→ **What is expected**: Your answer should hold all lines of the entries that include the word "canvas".
══ Input material ══
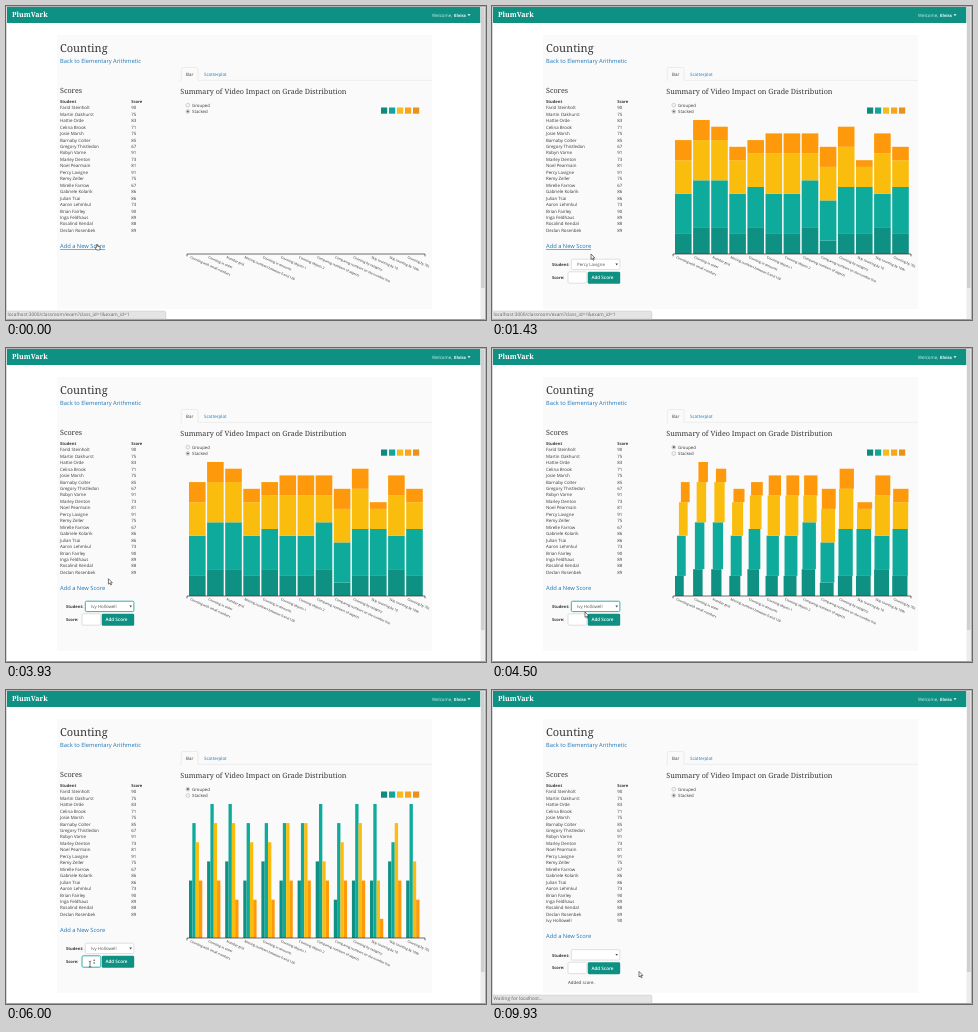
Animation of 480 by 314 pixels, one loop 10 s. Source, as an HTML page with a canvas:

```html
<!DOCTYPE html>
<html lang="en">
<head>
<meta charset="utf-8">
<title>Class scores</title>
<style>
html, body { margin: 0; width: 100%; height: 100%; overflow: hidden; background: #fff; }
canvas, svg { position: absolute; left: 0; top: 0; width: 480px; height: 314px; }
text { font-family: "Open Sans", sans-serif; text-rendering: geometricPrecision; white-space: pre; }
.serif { font-family: "Noto Serif", serif; font-weight: 500; }
</style>
</head>
<body>
<canvas id="chart"></canvas>
<svg id="ui" viewBox="0 0 480 314"></svg>
<script>
const LOOP = 10000, BASE = 248, X0 = 183, STEP = 18.1, BAR = 16.6, LEVELS = 5;
const INK = '#383838', LINK = '#1c76b8', TEAL = '#0e9183';
const COLORS = ['#0e9183', '#0eaa9b', '#fabc0d', '#fd990b'];
// Counts per topic; the fifth level is empty throughout
const DATA = ['3653', '4763', '4762', '3652', '4652', '3663', '3663',
  '4743', '2653', '3763', '3731', '4563', '3742'].map(s => [...s].map(Number));
const TOPICS = ['Counting with small numbers', 'Counting in order', 'Number grid',
  'Missing numbers between 0 and 120', 'Counting in amounts', 'Counting objects 1',
  'Counting objects 2', 'Comparing numbers of objects', 'Comparing numbers on the number line',
  'Counting by category', 'Skip counting by 10', 'Skip counting by 100s', 'Counting by 70s'];
const SCORES = [['Farid Steinholt', 90], ['Martin Oakhurst', 75], ['Hattie Orde', 83],
  ['Celina Brook', 71], ['Josie Marsh', 75], ['Barnaby Colter', 85], ['Gregory Thistledon', 67],
  ['Robyn Varne', 91], ['Marley Denton', 73], ['Noel Pearmain', 81], ['Percy Lavigne', 91],
  ['Remy Zeller', 75], ['Mirelle Farrow', 67], ['Gabriele Kolarik', 86], ['Julian Tsai', 86],
  ['Aaron Lehmkul', 73], ['Brian Fairley', 90], ['Inga Feldhaus', 89], ['Rosalind Kendal', 88],
  ['Declan Rosenbek', 89]];
const NEW_NAME = 'Ivy Hollowell';
const MENU = [10, 8, 12, 14, 18, 19, 17, 16, 5, 13, 2, 9, 7, -1, 15, 3, 0, 1, 6, 11]
  .map(i => i < 0 ? NEW_NAME : SCORES[i][0]);

// Event times in ms
const RISE = 200, FORM_ON = 700, LEAVE_LINK = 1500, MENU_ON = 1920, MENU_OFF = 3570,
  GROUP = 4235, FOCUS_SCORE = 5500, TYPE_1 = 6710, TYPE_2 = 7000, BLUR = 7860, SENT = 8250;

// time, x, y of the pointer tip
const PATH = [[0, 91, 238], [800, 91, 238], [1210, 99, 248], [1430, 99, 248], [1880, 124, 257],
  [2100, 124, 257], [2290, 123.5, 250], [2860, 123.5, 250], [3360, 108, 211], [3600, 108, 211],
  [4400, 93, 264], [4550, 93, 264], [5350, 84, 274], [7600, 84, 274], [7720, 112, 271],
  [7860, 108, 271], [8000, 104, 271], [8250, 104, 271], [9140, 145, 281], [9600, 145, 281],
  [9930, 147, 281.5], [LOOP, 147, 281.5]];

const ui = document.getElementById('ui');
function add(parent, tag, attrs) {
  const el = document.createElementNS(ui.namespaceURI, tag);
  for (const k in attrs) el.setAttribute(k, attrs[k]);
  parent.appendChild(el);
  return el;
}
const group = (parent = ui) => add(parent, 'g', {});
const rect = (p, x, y, width, height, fill, more) =>
  add(p, 'rect', { x, y, width, height, fill, ...more });
function text(p, x, y, str, size = 4.48, fill = INK, more) {
  const el = add(p, 'text', { x, y, 'font-size': size, fill, ...more });
  el.textContent = str;
  return el;
}
const show = (el, on) => el.setAttribute('visibility', on ? 'visible' : 'hidden');
const bold = { 'font-weight': 700 }, serif = { class: 'serif' };

// Header and headings
text(ui, 6, 11.4, 'PlumVark', 7.1, '#fff', { class: 'serif', style: 'font-weight: 700' });
text(ui, 426, 10.6, 'Welcome,', 4.48, '#d5efeb');
text(ui, 448, 10.6, 'Elvira', 4.3, '#fff', bold);
add(ui, 'path', { d: 'M461.5 8.2h3l-1.5 1.8z', fill: '#fff' });
text(ui, 54, 45.8, 'Counting', 11, INK, serif);
text(ui, 54, 57, 'Back to Elementary Arithmetic', 5.76, LINK);
text(ui, 54, 87.3, 'Scores', 7.2, INK, serif);
text(ui, 174.3, 87.8, 'Summary of Video Impact on Grade Distribution', 7.2, INK, serif);
add(ui, 'path', { d: 'M174 74.3H175.3V63Q175.3 61.5 176.8 61.5H190.5Q192 61.5 192 63V74.3H426',
  fill: 'none', stroke: '#ddd', 'stroke-width': .5 });
text(ui, 180, 69.6, 'Bar');
text(ui, 198, 69.6, 'Scatterplot', 4.48, LINK);

const dots = ['Grouped', 'Stacked'].map((label, i) => {
  const cy = 99.2 + i * 6.3;
  text(ui, 186, cy + 1.7, label, 4.35);
  add(ui, 'circle', { cx: 181.8, cy, r: 1.9, fill: '#f4f4f4', stroke: '#aaa', 'stroke-width': .5 });
  return add(ui, 'circle', { cx: 181.8, cy, r: 1.1, fill: '#666' });
});

// Score table
const rowY = i => 103.3 + i * 6.45;
const scoreRow = (p, i, name, score) => {
  text(p, 54, rowY(i), name, 4.4);
  text(p, 125.2, rowY(i), score, 4.4);
};
text(ui, 54, 97, 'Student', 4.1, INK, bold);
text(ui, 125.2, 97, 'Score', 4.1, INK, bold);
SCORES.forEach(([name, score], i) => scoreRow(ui, i, name, score));
const newRow = group();
scoreRow(newRow, SCORES.length, NEW_NAME, 90);

// Link and form, which move down together by one row
const lower = group();
const link = text(lower, 54, 242, 'Add a New Score', 5.76, LINK);
const form = group(lower);
text(form, 60, 260.1, 'Student:', 4.1, INK, bold);
text(form, 60, 272.8, 'Score:', 4.1, INK, bold);
const select = rect(form, 79.3, 253.2, 48.6, 10.4, '#fff', { rx: 1.3, 'stroke-width': .6 });
const chosen = text(form, 85, 260.2, '', 4.4, '#555');
add(form, 'path', { d: 'M123.4 257.6h2.6l-1.3 1.8z', fill: '#444' });
const input = rect(form, 76, 265.8, 18.8, 11.4, '#fff', { rx: 1.3, 'stroke-width': .6 });
const typed = text(form, 79.5, 273.1, '', 4.4, '#555');
const caret = rect(form, 79.7, 269, .5, 5, '#333');
const spinner = add(form, 'path', { d: 'M87 270.8l1.2-1.6 1.2 1.6zM87 272.4l1.2 1.6 1.2-1.6z', fill: '#555' });
rect(form, 95.8, 265.7, 32.4, 12, TEAL, { rx: 1.3 });
text(form, 99.4, 273.4, 'Add Score', 4.6, '#fff', { 'font-weight': 600 });
const added = text(form, 76, 287.3, 'Added score.', 4.4);

// Drop-down menu
const menu = group();
rect(menu, 79.3, 123.3, 52, 129.6, '#fff', { stroke: '#999', 'stroke-width': .5 });
rect(menu, 127, 123.6, 4, 129, '#ececec');
rect(menu, 127.4, 127, 3.2, 108, '#c4c4c4', { rx: 1.4 });
add(menu, 'path', { d: 'M127.9 126l1.1-1.5 1.1 1.5zM127.9 249.5l1.1 1.5 1.1-1.5z', fill: '#555' });
const menuRow = i => 123.9 + i * 6.45;
const hover = rect(menu, 79.6, 0, 47.4, 6.4, '#f07a35');
const items = MENU.map((name, i) => text(menu, 85, menuRow(i) + 4.8, name, 4.4));

// Axis labels and legend
const axis = group();
add(axis, 'path', { d: 'M181 250.3V248H419V250.3', fill: 'none', stroke: '#333', 'stroke-width': .7 });
TOPICS.forEach((label, i) => text(axis, 0, 0, label, 3.2, '#222', {
  transform: `translate(${X0 + i * STEP + 1} 252) rotate(24)` }));
['#0e8a7e', '#13a597', '#f6bc1c', '#f8a51b', '#e8921c'].forEach((c, i) =>
  rect(axis, 375 + i * 8, 101.5, 6.2, 6.2, c));

// Status bar
const status = group();
add(status, 'path', { d: 'M0 305H158.3Q159.8 305 159.8 306.5V313H0z', fill: '#e4e4e4', stroke: '#c4c4c4', 'stroke-width': .5 });
const statusText = text(status, 1.5, 310.2, '', 4.75, '#666');

// Pointers
const pointer = group();
const line = { stroke: '#111', 'stroke-width': .55, 'stroke-linejoin': 'round' };
const shapes = {
  arrow: add(pointer, 'path', { d: 'M0 0V5.4L1.3 4.3 2.2 6.3 3.1 5.9 2.2 4H3.9z', fill: '#fff', ...line }),
  hand: add(pointer, 'path', { d: 'M-.6 .6Q0-.4 .6 .6V2.3L2.9 2.9Q3.4 3.1 3.2 4L2.7 6H-.4L-1.9 3.8Q-1.6 2.9-.6 3.6z', fill: '#fff', ...line }),
  beam: add(pointer, 'path', { d: 'M-1.2-2.8Q0-2.8 0-2.2Q0-2.8 1.2-2.8M0-2.2V2.4M-1.2 3Q0 3 0 2.4Q0 3 1.2 3', fill: 'none', ...line })
};

const clamp = v => Math.max(0, Math.min(1, v));
const mix = (a, b, k) => a + (b - a) * k;
function ease(v) {
  v = clamp(v);
  return v < .5 ? 4 * v ** 3 : 1 - 4 * (1 - v) ** 3;
}

function pointAt(t) {
  const n = PATH.findIndex(p => p[0] > t);
  const [t0, x0, y0] = PATH[n - 1], [t1, x1, y1] = PATH[n];
  const u = (t - t0) / (t1 - t0), k = u * u * (3 - 2 * u);
  return [mix(x0, x1, k), mix(y0, y1, k)];
}

const canvas = document.getElementById('chart');
const dpr = window.devicePixelRatio || 1;
canvas.width = 480 * dpr;
canvas.height = 314 * dpr;
const ctx = canvas.getContext('2d');
function fill(x, y, w, h, color) {
  ctx.fillStyle = color;
  ctx.fillRect(x, y, w, h);
}

function drawBars(t) {
  const thin = BAR / LEVELS;
  DATA.forEach((values, i) => {
    const delay = i * 10, left = X0 + i * STEP;
    const rise = ease((t - RISE - delay) / 300);
    const split = ease((t - GROUP - delay) / 500);
    const grow = ease((t - GROUP - 500 - delay) / 500);
    let below = 0;
    values.forEach((v, j) => {
      const h = mix(v * 6.7 * rise, v * 19.15, grow);
      const bottom = BASE - below * 6.7 * rise * (1 - grow);
      fill(left + thin * j * split, bottom - h, mix(BAR, thin, split), h, COLORS[j]);
      below += v;
    });
  });
}

function drawPage(t) {
  ctx.setTransform(dpr, 0, 0, dpr, 0, 0);
  fill(0, 0, 480, 314, '#fff');
  fill(51, 29, 375, 274, '#fafafa');
  fill(1, 1, 473.5, 16, TEAL);
  // Scroll bar and window edge
  fill(474.5, 1, 4.5, 312, '#ececec');
  fill(475, 1.5, 3.5, 280.5, '#cfcfcf');
  fill(0, 0, 480, 1, '#b4b4b4');
  fill(0, 313, 480, 1, '#a0a0a0');
  fill(0, 0, .7, 314, '#c8c8c8');
  fill(479, 0, 1, 314, '#b4b4b4');
  if (t < SENT) drawBars(t);
}

function focusRing(el, on) {
  el.setAttribute('stroke', on ? '#25a59a' : '#ccc');
  el.setAttribute('stroke-width', on ? .9 : .6);
}

function drawUi(t) {
  const sent = t >= SENT, grouped = t >= GROUP && !sent;
  show(dots[0], grouped);
  show(dots[1], !grouped);
  show(axis, !sent);
  show(newRow, sent);
  show(added, sent);
  lower.setAttribute('transform', `translate(0 ${sent ? 6.45 : 0})`);
  link.setAttribute('text-decoration', t < LEAVE_LINK ? 'underline' : 'none');
  form.setAttribute('display', t >= FORM_ON ? 'inline' : 'none');
  chosen.textContent = sent ? '' : t < MENU_OFF ? SCORES[10][0] : NEW_NAME;

  const typing = t >= FOCUS_SCORE && t < BLUR;
  focusRing(select, t >= MENU_ON && t < FOCUS_SCORE);
  focusRing(input, typing);
  const value = sent || t < TYPE_1 ? '' : t < TYPE_2 ? '9' : '90';
  typed.textContent = value;
  caret.setAttribute('x', 79.7 + value.length * 2.55);
  show(caret, typing && (t < FOCUS_SCORE + 500 || (t >= TYPE_1 && t < 7500)));
  show(spinner, t >= 5350 && t < 7640);

  const [x, y] = pointAt(t);
  const open = t >= MENU_ON && t < MENU_OFF;
  menu.setAttribute('display', open ? 'inline' : 'none');
  if (open) {
    const at = Math.max(0, Math.min(19, Math.floor((y - 123.9) / 6.45)));
    hover.setAttribute('y', menuRow(at));
    items.forEach((el, i) => el.setAttribute('fill', i === at ? '#fff' : INK));
  }

  show(status, t < LEAVE_LINK + 100 || sent);
  statusText.textContent = sent ? 'Waiting for localhost...' : 'localhost:3000/classroom/exam?class_id=1&exam_id=1';

  const kind = t < 1000 || (t >= 7640 && t < SENT + 150) ? 'hand' : t >= 5350 && t < 7640 ? 'beam' : 'arrow';
  for (const k in shapes) show(shapes[k], k === kind);
  pointer.setAttribute('transform', `translate(${x} ${y})`);
}

function frame() {
  const t = performance.now() % LOOP;
  drawPage(t);
  drawUi(t);
  requestAnimationFrame(frame);
}
frame();
</script>
</body>
</html>
```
═══
→ **Result of the task**:
Animation of 480 by 314 pixels, one loop 10 s. Source, as an HTML page with a canvas:
canvas, svg { position: absolute; left: 0; top: 0; width: 480px; height: 314px; }
<canvas id="chart"></canvas>
const canvas = document.getElementById('chart');
canvas.width = 480 * dpr;
canvas.height = 314 * dpr;
const ctx = canvas.getContext('2d');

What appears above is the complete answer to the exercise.